But this all changed on May 6 when the second official stop on Ray Davies' latest tour of the U.K. chugged into Glasgow's Royal Concert Hall, a truly ideal location for R.D. to cast his spell on a willing audience.

Viewed from the balcony of the hall, those seated in the packed rows below reflected the overhead lights by an increasing number of balding heads. But they were also indicative of the age group who continue to flock to hear Britain's greatest living songwriter reprise a selection from his classic catalogue of hits, and listen respectfully as Ray treated them to several songs from his current Other Peoples' Lives album.

The quietness of a Sunday in Glasgow was broken from the moment the opening strains of I'm Not Like Everybody Else launched an evening of energy, characterized by wonderful acoustics in a hall built to handle the requirements of a full rock concert.

As always, R.D. seems to draw energy from his audience, pushing himself and the band to give the people what they want - and for this Glasgow audience, they wanted as many of the Kinks hits as possible, and took advantage of several invitations from Ray to join in and "sing along if you know the words."

Of those numbers from his current album, Next Door Neighbours seems destined to be remembered and join the ever growing catalogue of brilliant lyrics from the pen of one of London's favourite sons. (Catching several of the audience humming or singing snatches of this song during the intermission confirms this suspicion).

Two welcome additions to the set list of his last North American tour (at least the Toronto concert I attended) were Come Dancing and a version of Celluloid Heroes that echoed the pace and timing of the original. In fact, another stand out of the evening was the pacing of every song. Ray seems to have given up on his propensity to speed up the original tempo of many of the numbers. How many of us have sat through a Kinks concert or one of Ray's solo tours perplexed as he or the group seemed to rush through many of the classics?

But not this night - Well Respected Man, Dedicated Follower of Fashion and Village Green were all played with original tempo, much to the delight of this writer.

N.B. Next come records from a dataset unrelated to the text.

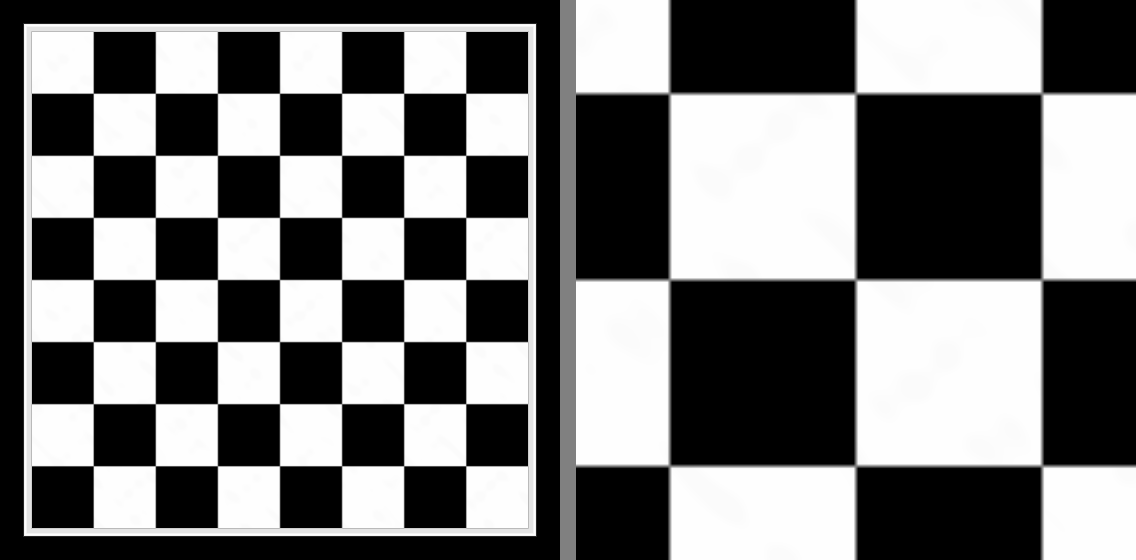
Left: the whole. Right: its middle third, enlarged.
A WebGL 1 fragment shader for this pattern:

```glsl
precision highp float;
// Eight by eight black and white checkerboard in a pale double frame on black.

uniform vec2 u_resolution;

const float PI = 3.14159265;
const float CELLS = 8.0;
const float BOARD_HALF = 0.4434;
const float BAND_HALF = 0.4525;
const float FRAME_HALF = 0.4573;
const float EDGE_SOFTNESS = 0.0014;

const vec3 BLACK = vec3(0.0);
const vec3 WHITE = vec3(0.995);
const vec3 BAND_GREY = vec3(0.895);

// Coverage of a centred square, with a smoothed border.
float squareMask(vec2 p, float halfSize, float soft) {
    float d = max(abs(p.x), abs(p.y)) - halfSize;
    return 1.0 - smoothstep(-soft, soft, d);
}

// Alternates between -1 and 1 per cell, passing through 0 on the grid lines.
vec2 cellSign(vec2 p, float cellSize, float soft) {
    vec2 lineDistance = sin(PI * p / cellSize) * cellSize / PI;
    return clamp(lineDistance / soft, -1.0, 1.0);
}

// 1 on white cells, 0 on black cells, grey along the shared edges.
float checker(vec2 p, float cellSize, float soft) {
    vec2 s = cellSign(p, cellSize, soft);
    return 0.5 - 0.5 * s.x * s.y;
}

// Faint uneven patches from layered sines, in the range 0 to 1.
float smudge(vec2 p) {
    float n = sin(p.x * 71.0 + 2.0 * sin(p.y * 43.0));
    n += sin(p.y * 97.0 + 2.0 * sin(p.x * 59.0));
    n += 0.5 * sin((p.x + p.y) * 171.0);
    return smoothstep(0.8, 2.2, n);
}

void main() {
    float side = min(u_resolution.x, u_resolution.y);
    vec2 p = (gl_FragCoord.xy - 0.5 * u_resolution) / side;
    float soft = max(EDGE_SOFTNESS, 0.7 / side);
    float cellSize = 2.0 * BOARD_HALF / CELLS;

    // Frame: white rim around a light grey band.
    vec3 color = mix(BLACK, WHITE, squareMask(p, FRAME_HALF, soft));
    color = mix(color, BAND_GREY, squareMask(p, BAND_HALF, soft));

    // Board with barely visible wear on the white cells.
    vec3 paper = WHITE - 0.012 * smudge(p);
    vec3 board = mix(BLACK, paper, checker(p, cellSize, soft));
    color = mix(color, board, squareMask(p, BOARD_HALF, soft));

    gl_FragColor = vec4(color, 1.0);
}
```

My own favourites from the show were 20th Century Man (truly brilliant), Long Way Home, Where Have All the Good Times Gone and Tired of Waiting for You.

While Ray continues to confound us all with his energy and boundless creative brilliance in his staging and showmanship, the classic You Really Got Me and All Day and All of the Night miss the sheer raw energy and lead guitar sound of brother Dave Davies. They just don't sound the same with his new guitarist Milton McDonald...

Plea to Ray - please get the treble back in the lead guitar or invite Dave to join the rest of the tour!!!

And how could Lola ever sound right without the shrillness of Dave's falsetto harmony?

But for everything else, it was an evening that Glasgow fans will long remember, particularly when he took a third encore to play Waterloo Sunset - one of the great sing along hits of all time.

Review by Ray Lancashire of Toronto, Canada, who flew over to see the Glasgow and Edinburgh concerts.

Ray Lancashire